[Stored data]
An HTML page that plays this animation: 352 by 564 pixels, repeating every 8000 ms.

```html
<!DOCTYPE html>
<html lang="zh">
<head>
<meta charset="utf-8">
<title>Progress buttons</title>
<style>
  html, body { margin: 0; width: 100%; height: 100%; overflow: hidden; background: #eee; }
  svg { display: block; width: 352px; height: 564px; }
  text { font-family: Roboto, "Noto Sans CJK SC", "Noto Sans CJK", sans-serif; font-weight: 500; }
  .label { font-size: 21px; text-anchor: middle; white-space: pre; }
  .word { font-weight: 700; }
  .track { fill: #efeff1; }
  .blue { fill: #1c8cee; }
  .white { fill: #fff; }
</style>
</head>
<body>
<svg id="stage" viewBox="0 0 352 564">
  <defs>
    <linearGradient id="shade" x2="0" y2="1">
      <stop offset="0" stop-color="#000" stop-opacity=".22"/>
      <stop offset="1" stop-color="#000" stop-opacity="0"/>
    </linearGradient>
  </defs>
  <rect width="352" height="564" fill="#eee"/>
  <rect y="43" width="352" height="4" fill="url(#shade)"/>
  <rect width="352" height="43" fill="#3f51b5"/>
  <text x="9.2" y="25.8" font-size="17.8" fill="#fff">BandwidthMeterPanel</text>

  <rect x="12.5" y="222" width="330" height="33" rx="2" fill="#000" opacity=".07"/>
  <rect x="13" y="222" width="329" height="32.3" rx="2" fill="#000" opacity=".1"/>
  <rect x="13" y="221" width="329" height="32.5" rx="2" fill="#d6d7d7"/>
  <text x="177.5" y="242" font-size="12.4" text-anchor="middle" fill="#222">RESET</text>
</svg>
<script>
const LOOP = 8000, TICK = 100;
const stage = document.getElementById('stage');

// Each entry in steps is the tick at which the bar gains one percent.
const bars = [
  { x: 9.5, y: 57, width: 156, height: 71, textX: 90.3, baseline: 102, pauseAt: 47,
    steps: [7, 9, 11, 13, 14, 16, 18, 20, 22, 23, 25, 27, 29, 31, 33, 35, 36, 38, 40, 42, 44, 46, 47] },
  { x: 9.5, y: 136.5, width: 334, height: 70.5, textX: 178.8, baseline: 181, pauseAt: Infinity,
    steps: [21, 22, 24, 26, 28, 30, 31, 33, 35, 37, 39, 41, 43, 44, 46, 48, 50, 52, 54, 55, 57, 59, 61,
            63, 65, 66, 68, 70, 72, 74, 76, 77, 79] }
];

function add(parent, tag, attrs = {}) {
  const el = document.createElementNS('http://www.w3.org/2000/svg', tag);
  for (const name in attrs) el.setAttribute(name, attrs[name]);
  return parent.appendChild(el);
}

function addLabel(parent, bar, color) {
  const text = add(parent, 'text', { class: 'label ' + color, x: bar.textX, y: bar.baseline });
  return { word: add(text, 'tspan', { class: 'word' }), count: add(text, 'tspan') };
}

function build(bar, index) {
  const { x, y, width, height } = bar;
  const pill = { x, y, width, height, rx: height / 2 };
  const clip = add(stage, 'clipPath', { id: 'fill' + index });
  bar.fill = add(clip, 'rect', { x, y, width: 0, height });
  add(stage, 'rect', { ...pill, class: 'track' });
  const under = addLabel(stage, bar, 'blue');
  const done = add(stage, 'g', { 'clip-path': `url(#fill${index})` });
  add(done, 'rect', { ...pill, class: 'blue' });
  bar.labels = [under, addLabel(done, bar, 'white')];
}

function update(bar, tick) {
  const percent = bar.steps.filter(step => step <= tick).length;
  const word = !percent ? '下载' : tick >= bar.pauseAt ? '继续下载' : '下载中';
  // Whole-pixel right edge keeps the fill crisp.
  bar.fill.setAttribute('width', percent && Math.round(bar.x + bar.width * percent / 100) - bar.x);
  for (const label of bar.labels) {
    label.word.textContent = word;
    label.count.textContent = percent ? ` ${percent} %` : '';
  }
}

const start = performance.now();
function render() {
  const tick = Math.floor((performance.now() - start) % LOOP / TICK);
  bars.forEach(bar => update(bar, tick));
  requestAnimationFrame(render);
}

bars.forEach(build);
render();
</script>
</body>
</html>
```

_Task to complete_
Would you reproduce all of the data exactly, without a single alteration?

_Answer for the task_
An HTML page that plays this animation: 352 by 564 pixels, repeating every 8000 ms.

```html
<!DOCTYPE html>
<html lang="zh">
<head>
<meta charset="utf-8">
<title>Progress buttons</title>
<style>
  html, body { margin: 0; width: 100%; height: 100%; overflow: hidden; background: #eee; }
  svg { display: block; width: 352px; height: 564px; }
  text { font-family: Roboto, "Noto Sans CJK SC", "Noto Sans CJK", sans-serif; font-weight: 500; }
  .label { font-size: 21px; text-anchor: middle; white-space: pre; }
  .word { font-weight: 700; }
  .track { fill: #efeff1; }
  .blue { fill: #1c8cee; }
  .white { fill: #fff; }
</style>
</head>
<body>
<svg id="stage" viewBox="0 0 352 564">
  <defs>
    <linearGradient id="shade" x2="0" y2="1">
      <stop offset="0" stop-color="#000" stop-opacity=".22"/>
      <stop offset="1" stop-color="#000" stop-opacity="0"/>
    </linearGradient>
  </defs>
  <rect width="352" height="564" fill="#eee"/>
  <rect y="43" width="352" height="4" fill="url(#shade)"/>
  <rect width="352" height="43" fill="#3f51b5"/>
  <text x="9.2" y="25.8" font-size="17.8" fill="#fff">BandwidthMeterPanel</text>

  <rect x="12.5" y="222" width="330" height="33" rx="2" fill="#000" opacity=".07"/>
  <rect x="13" y="222" width="329" height="32.3" rx="2" fill="#000" opacity=".1"/>
  <rect x="13" y="221" width="329" height="32.5" rx="2" fill="#d6d7d7"/>
  <text x="177.5" y="242" font-size="12.4" text-anchor="middle" fill="#222">RESET</text>
</svg>
<script>
const LOOP = 8000, TICK = 100;
const stage = document.getElementById('stage');

// Each entry in steps is the tick at which the bar gains one percent.
const bars = [
  { x: 9.5, y: 57, width: 156, height: 71, textX: 90.3, baseline: 102, pauseAt: 47,
    steps: [7, 9, 11, 13, 14, 16, 18, 20, 22, 23, 25, 27, 29, 31, 33, 35, 36, 38, 40, 42, 44, 46, 47] },
  { x: 9.5, y: 136.5, width: 334, height: 70.5, textX: 178.8, baseline: 181, pauseAt: Infinity,
    steps: [21, 22, 24, 26, 28, 30, 31, 33, 35, 37, 39, 41, 43, 44, 46, 48, 50, 52, 54, 55, 57, 59, 61,
            63, 65, 66, 68, 70, 72, 74, 76, 77, 79] }
];

function add(parent, tag, attrs = {}) {
  const el = document.createElementNS('http://www.w3.org/2000/svg', tag);
  for (const name in attrs) el.setAttribute(name, attrs[name]);
  return parent.appendChild(el);
}

function addLabel(parent, bar, color) {
  const text = add(parent, 'text', { class: 'label ' + color, x: bar.textX, y: bar.baseline });
  return { word: add(text, 'tspan', { class: 'word' }), count: add(text, 'tspan') };
}

function build(bar, index) {
  const { x, y, width, height } = bar;
  const pill = { x, y, width, height, rx: height / 2 };
  const clip = add(stage, 'clipPath', { id: 'fill' + index });
  bar.fill = add(clip, 'rect', { x, y, width: 0, height });
  add(stage, 'rect', { ...pill, class: 'track' });
  const under = addLabel(stage, bar, 'blue');
  const done = add(stage, 'g', { 'clip-path': `url(#fill${index})` });
  add(done, 'rect', { ...pill, class: 'blue' });
  bar.labels = [under, addLabel(done, bar, 'white')];
}

function update(bar, tick) {
  const percent = bar.steps.filter(step => step <= tick).length;
  const word = !percent ? '下载' : tick >= bar.pauseAt ? '继续下载' : '下载中';
  // Whole-pixel right edge keeps the fill crisp.
  bar.fill.setAttribute('width', percent && Math.round(bar.x + bar.width * percent / 100) - bar.x);
  for (const label of bar.labels) {
    label.word.textContent = word;
    label.count.textContent = percent ? ` ${percent} %` : '';
  }
}

const start = performance.now();
function render() {
  const tick = Math.floor((performance.now() - start) % LOOP / TICK);
  bars.forEach(bar => update(bar, tick));
  requestAnimationFrame(render);
}

bars.forEach(build);
render();
</script>
</body>
</html>
```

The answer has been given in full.